ABOUT THIS EXERCISE:
Beginning at the top of the entries below, retype each line exactly until the line containing "--sand-base: #64563f;" has been written out; include no pictures and no later lines.

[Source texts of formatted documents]
**********
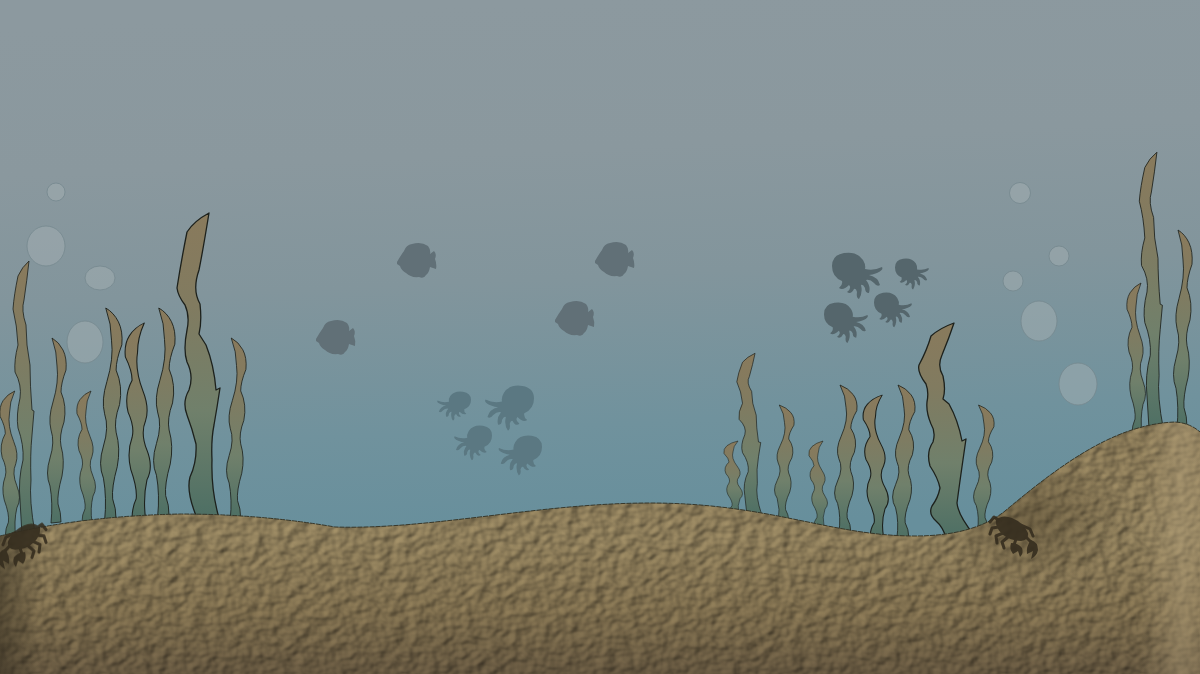
<!DOCTYPE html>
<html lang="en">
<head>
<meta charset="utf-8">
<title>Sea floor</title>
<style>
:root {
  --water-top: #8c999f;
  --water-mid: #82959c;
  --water-deep: #678f9c;
  --weed-tip: #897a5c;
  --weed-mid: #70806b;
  --weed-base: #4d6f64;
  --sand-top: #8d7d5a;
  --sand-mid: #7d6d4d;
  --sand-base: #64563f;
  --ink: #1d211c;
  --fish: #617077;
  --octopus-near: #55666c;
  --octopus-far: #5b7882;
  --crab: #352d1f;
  --bubble: #a3afb3;
}
html, body { margin: 0; overflow: hidden; }
body { width: 1200px; height: 674px; background: var(--water-deep); }
svg { display: block; }
.weeds { fill: url(#weed-fill); stroke: var(--ink); stroke-width: .8; stroke-linejoin: round; }
.weeds path, .weeds use { vector-effect: non-scaling-stroke; }
.weeds .bold { stroke-width: 1.3; }
.bubbles { fill: var(--bubble); fill-opacity: .52; stroke: #75888e; stroke-width: .8; }
.fish { fill: var(--fish); }
.octopus-near { fill: var(--octopus-near); }
.octopus-far { fill: var(--octopus-far); }
.crabs { fill: var(--crab); opacity: .9; }
.crab-legs { fill: none; stroke: var(--crab); stroke-width: 3; stroke-linecap: round; stroke-linejoin: round; }
.sand-line { fill: none; stroke: #39382a; stroke-width: 1; stroke-dasharray: 5 1; }
</style>
</head>
<body>
<svg width="1200" height="674" viewBox="0 0 1200 674" role="img" aria-label="Sea floor with seaweed, fish, octopuses, crabs and bubbles">
  <defs>
    <linearGradient id="water" gradientUnits="userSpaceOnUse" x1="590" y1="0" x2="615" y2="530">
      <stop offset="0" stop-color="var(--water-top)"/>
      <stop offset=".28" stop-color="#8a989e"/>
      <stop offset=".52" stop-color="var(--water-mid)"/>
      <stop offset=".8" stop-color="#70929d"/>
      <stop offset="1" stop-color="var(--water-deep)"/>
    </linearGradient>
    <linearGradient id="weed-fill" x1="0" y1="0" x2="0" y2="1">
      <stop offset="0" stop-color="var(--weed-tip)"/>
      <stop offset=".3" stop-color="#817b60"/>
      <stop offset=".65" stop-color="var(--weed-mid)"/>
      <stop offset="1" stop-color="var(--weed-base)"/>
    </linearGradient>
    <linearGradient id="sand-fill" gradientUnits="userSpaceOnUse" x1="0" y1="425" x2="0" y2="674">
      <stop offset="0" stop-color="#887856"/>
      <stop offset=".45" stop-color="var(--sand-top)"/>
      <stop offset=".75" stop-color="var(--sand-mid)"/>
      <stop offset="1" stop-color="var(--sand-base)"/>
    </linearGradient>
    <linearGradient id="sand-sides">
      <stop offset="0" stop-color="#2e281c" stop-opacity=".5"/>
      <stop offset=".035" stop-color="#2e281c" stop-opacity="0"/>
      <stop offset=".95" stop-color="#b3a07a" stop-opacity="0"/>
      <stop offset=".985" stop-color="#b3a07a" stop-opacity=".45"/>
      <stop offset="1" stop-color="#b3a07a" stop-opacity=".3"/>
    </linearGradient>
    <radialGradient id="slope-shade">
      <stop offset="0" stop-color="#3c321f" stop-opacity=".4"/>
      <stop offset="1" stop-color="#3c321f" stop-opacity="0"/>
    </radialGradient>
    <filter id="grain" filterUnits="userSpaceOnUse" x="0" y="400" width="1200" height="274" color-interpolation-filters="sRGB">
      <feTurbulence type="fractalNoise" baseFrequency=".08 .1" numOctaves="2" seed="8" result="noise"/>
      <feDiffuseLighting in="noise" surfaceScale="1.9" diffuseConstant="1" lighting-color="#fff" result="light">
        <feDistantLight azimuth="215" elevation="55"/>
      </feDiffuseLighting>
      <feComposite in="SourceGraphic" in2="light" operator="arithmetic" k1="1.2" k2="0" k3="0" k4="0" result="lit"/>
      <feComposite in="lit" in2="SourceGraphic" operator="in"/>
    </filter>

    <path id="sand-shape" d="M0 536Q80 516 180 514Q260 514 335 527C430 530 540 503 650 503C770 503 830 536 915 536C955 536 985 527 1005 511C1060 465 1115 424 1175 422Q1190 423 1200 432V674H0Z"/>
    <clipPath id="sand-clip"><use href="#sand-shape"/></clipPath>

    <path id="weed-tall" d="M29 261Q22 267 18 276Q14 295 13 309Q17 325 18 345Q14 360 15 372Q22 385 20 398Q16 415 18 428Q24 445 23 460Q18 480 20 500L22 535L35 533Q29 500 31 480Q30 455 32 435L34 411L32 410Q30 385 30 365Q26 345 26 325Q21 310 24 300Q27 280 29 261Z"/>
    <path id="weed-thin" d="M5 0Q12 4 16 12Q20 20 19 32Q14 45 14 54Q20 68 17 84Q12 98 14 108Q18 122 15 138Q10 156 11 166Q14 174 14 184L4 185Q6 165 3 148Q-2 136 3 120Q8 104 4 92Q1 80 6 64Q12 44 10 28Q10 14 5 0Z"/>

    <path id="fish" d="M0 20Q4 13 7 9Q9 3 15 2Q24 -1 31 4Q34 8 33 12L37 9Q40 12 38 17Q40 22 39 27L33 25Q32 31 29 33Q27 37 22 35Q14 36 9 31Q4 28 3 24L0 22Z"/>
    <path id="octopus" d="M0 14Q0 3 12 1Q25 -1 31 8Q34 13 33 17Q42 19 50 15Q52 18 45 21Q40 23 37 23Q46 25 48 33Q45 35 42 31Q38 27 34 28Q39 34 37 41Q33 41 33 36Q31 32 29 33Q31 41 27 47Q24 46 25 40Q24 36 22 37Q19 43 15 40Q20 36 17 33Q11 39 7 36Q11 33 10 29Q0 25 0 14Z"/>
    <g id="crab">
      <path d="M8 7Q14 1 24 5Q36 10 40 20Q41 27 33 28Q22 28 14 21Q7 14 8 7Z"/>
      <path class="crab-legs" d="M12 8L6 4L2 9M11 14L4 15L2 21M15 20L8 23L9 30M20 24L14 29L16 35M33 12L42 16L45 23M37 23L44 30M28 26L26 32"/>
      <path d="M43 27Q50 29 50 37Q49 43 43 46L45 38L39 41Q38 33 43 27Z"/>
      <path d="M23 30Q30 30 34 35Q36 40 32 44L30 38L25 41Q21 36 23 30Z"/>
    </g>
  </defs>

  <rect width="1200" height="674" fill="url(#water)"/>

  <g class="bubbles">
    <circle cx="56" cy="192" r="9"/>
    <ellipse cx="46" cy="246" rx="19" ry="20"/>
    <ellipse cx="100" cy="278" rx="15" ry="12"/>
    <ellipse cx="85" cy="342" rx="18" ry="21"/>
    <circle cx="1020" cy="193" r="10.5"/>
    <circle cx="1059" cy="256" r="10"/>
    <circle cx="1013" cy="281" r="10"/>
    <ellipse cx="1039" cy="321" rx="18" ry="20"/>
    <ellipse cx="1078" cy="384" rx="19" ry="21"/>
  </g>

  <g class="fish">
    <use href="#fish" x="397" y="242"/>
    <use href="#fish" x="595" y="241"/>
    <use href="#fish" x="555" y="300"/>
    <use href="#fish" x="316" y="319"/>
  </g>

  <g class="octopus-near">
    <use href="#octopus" transform="translate(832 252)"/>
    <use href="#octopus" transform="translate(895 258) scale(.67)"/>
    <use href="#octopus" transform="translate(824 302) scale(.87)"/>
    <use href="#octopus" transform="translate(874 292) scale(.75)"/>
  </g>
  <g class="octopus-far">
    <use href="#octopus" transform="translate(534 385) scale(-.97 .97)"/>
    <use href="#octopus" transform="translate(471 391) scale(-.67 .63)"/>
    <use href="#octopus" transform="translate(492 425) scale(-.75 .75)"/>
    <use href="#octopus" transform="translate(542 435) scale(-.86 .86)"/>
  </g>

  <g class="weeds">
    <g id="weeds-left">
      <use href="#weed-thin" transform="translate(20 391) scale(-1.05 .79)"/>
      <use href="#weed-tall"/>
      <use href="#weed-thin" transform="translate(47 338)"/>
      <use href="#weed-thin" transform="translate(96 391) scale(-1 .71)"/>
      <use href="#weed-thin" transform="translate(100 308) scale(1.15 1.15)"/>
      <use href="#weed-thin" transform="translate(153 308) scale(1.15 1.13)"/>
      <use href="#weed-thin" transform="translate(151 323) scale(-1.35 1.06)"/>
      <path class="bold" d="M209 213Q194 221 187 232Q181 262 177 288Q178 296 185 305Q190 316 187 330Q183 350 187 362Q194 376 189 390Q182 402 187 415Q192 428 196 444Q197 462 190 477Q186 492 197 518L219 518Q211 490 212 460Q211 440 214 425Q217 408 220 388L216 390Q214 365 206 345L199 334Q202 322 200 304Q192 290 199 270Q203 250 209 213Z"/>
      <use href="#weed-thin" transform="translate(226 338) scale(1.05 .98)"/>
    </g>
    <g id="weeds-middle">
      <use href="#weed-thin" transform="translate(743 441) scale(-1 .39)"/>
      <use href="#weed-tall" transform="translate(722 198) scale(1.14 .595)"/>
      <use href="#weed-thin" transform="translate(774 405) scale(1.05 .63)"/>
      <use href="#weed-thin" transform="translate(828 441) scale(-1 .46)"/>
      <use href="#weed-thin" transform="translate(834 385) scale(1.2 .8)"/>
      <use href="#weed-thin" transform="translate(892 385) scale(1.2 .83)"/>
      <use href="#weed-thin" transform="translate(889 395) scale(-1.35 .77)"/>
      <path class="bold" d="M954 323Q940 328 931 336Q927 350 919 365Q917 372 926 384Q929 392 927 402Q926 412 931 424Q936 432 933 442Q926 452 930 466Q938 478 940 488Q938 498 932 506Q928 514 936 521Q943 527 946 538L974 535Q958 515 957 503Q960 480 966 439L962 441Q958 420 949 404L943 399Q946 390 943 376Q937 366 942 355Q949 338 954 323Z"/>
      <use href="#weed-thin" transform="translate(973 405) scale(1.1 .68)"/>
    </g>
    <g id="weeds-right">
      <use href="#weed-thin" transform="translate(1146 283) scale(-1 .82)"/>
      <use href="#weed-tall" transform="translate(1125 -114) scale(1.1 1.02)"/>
      <use href="#weed-thin" transform="translate(1173 230) scale(1 1.07)"/>
    </g>
  </g>

  <g id="sea-floor">
    <g filter="url(#grain)">
      <use href="#sand-shape" fill="url(#sand-fill)"/>
    </g>
    <g clip-path="url(#sand-clip)">
      <ellipse cx="1035" cy="520" rx="100" ry="65" fill="url(#slope-shade)"/>
      <rect y="400" width="1200" height="274" fill="url(#sand-sides)"/>
    </g>
    <path class="sand-line" d="M0 536Q80 516 180 514Q260 514 335 527C430 530 540 503 650 503C770 503 830 536 915 536C955 536 985 527 1005 511C1060 465 1115 424 1175 422Q1190 423 1200 432"/>
  </g>

  <g class="crabs">
    <use href="#crab" transform="translate(48 520) scale(-1 1.07)"/>
    <use href="#crab" transform="translate(988 513)"/>
  </g>
</svg>
</body>
</html>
**********
EXERCISE SOLUTION:
<!DOCTYPE html>
<html lang="en">
<head>
<meta charset="utf-8">
<title>Sea floor</title>
<style>
:root {
  --water-top: #8c999f;
  --water-mid: #82959c;
  --water-deep: #678f9c;
  --weed-tip: #897a5c;
  --weed-mid: #70806b;
  --weed-base: #4d6f64;
  --sand-top: #8d7d5a;
  --sand-mid: #7d6d4d;
  --sand-base: #64563f;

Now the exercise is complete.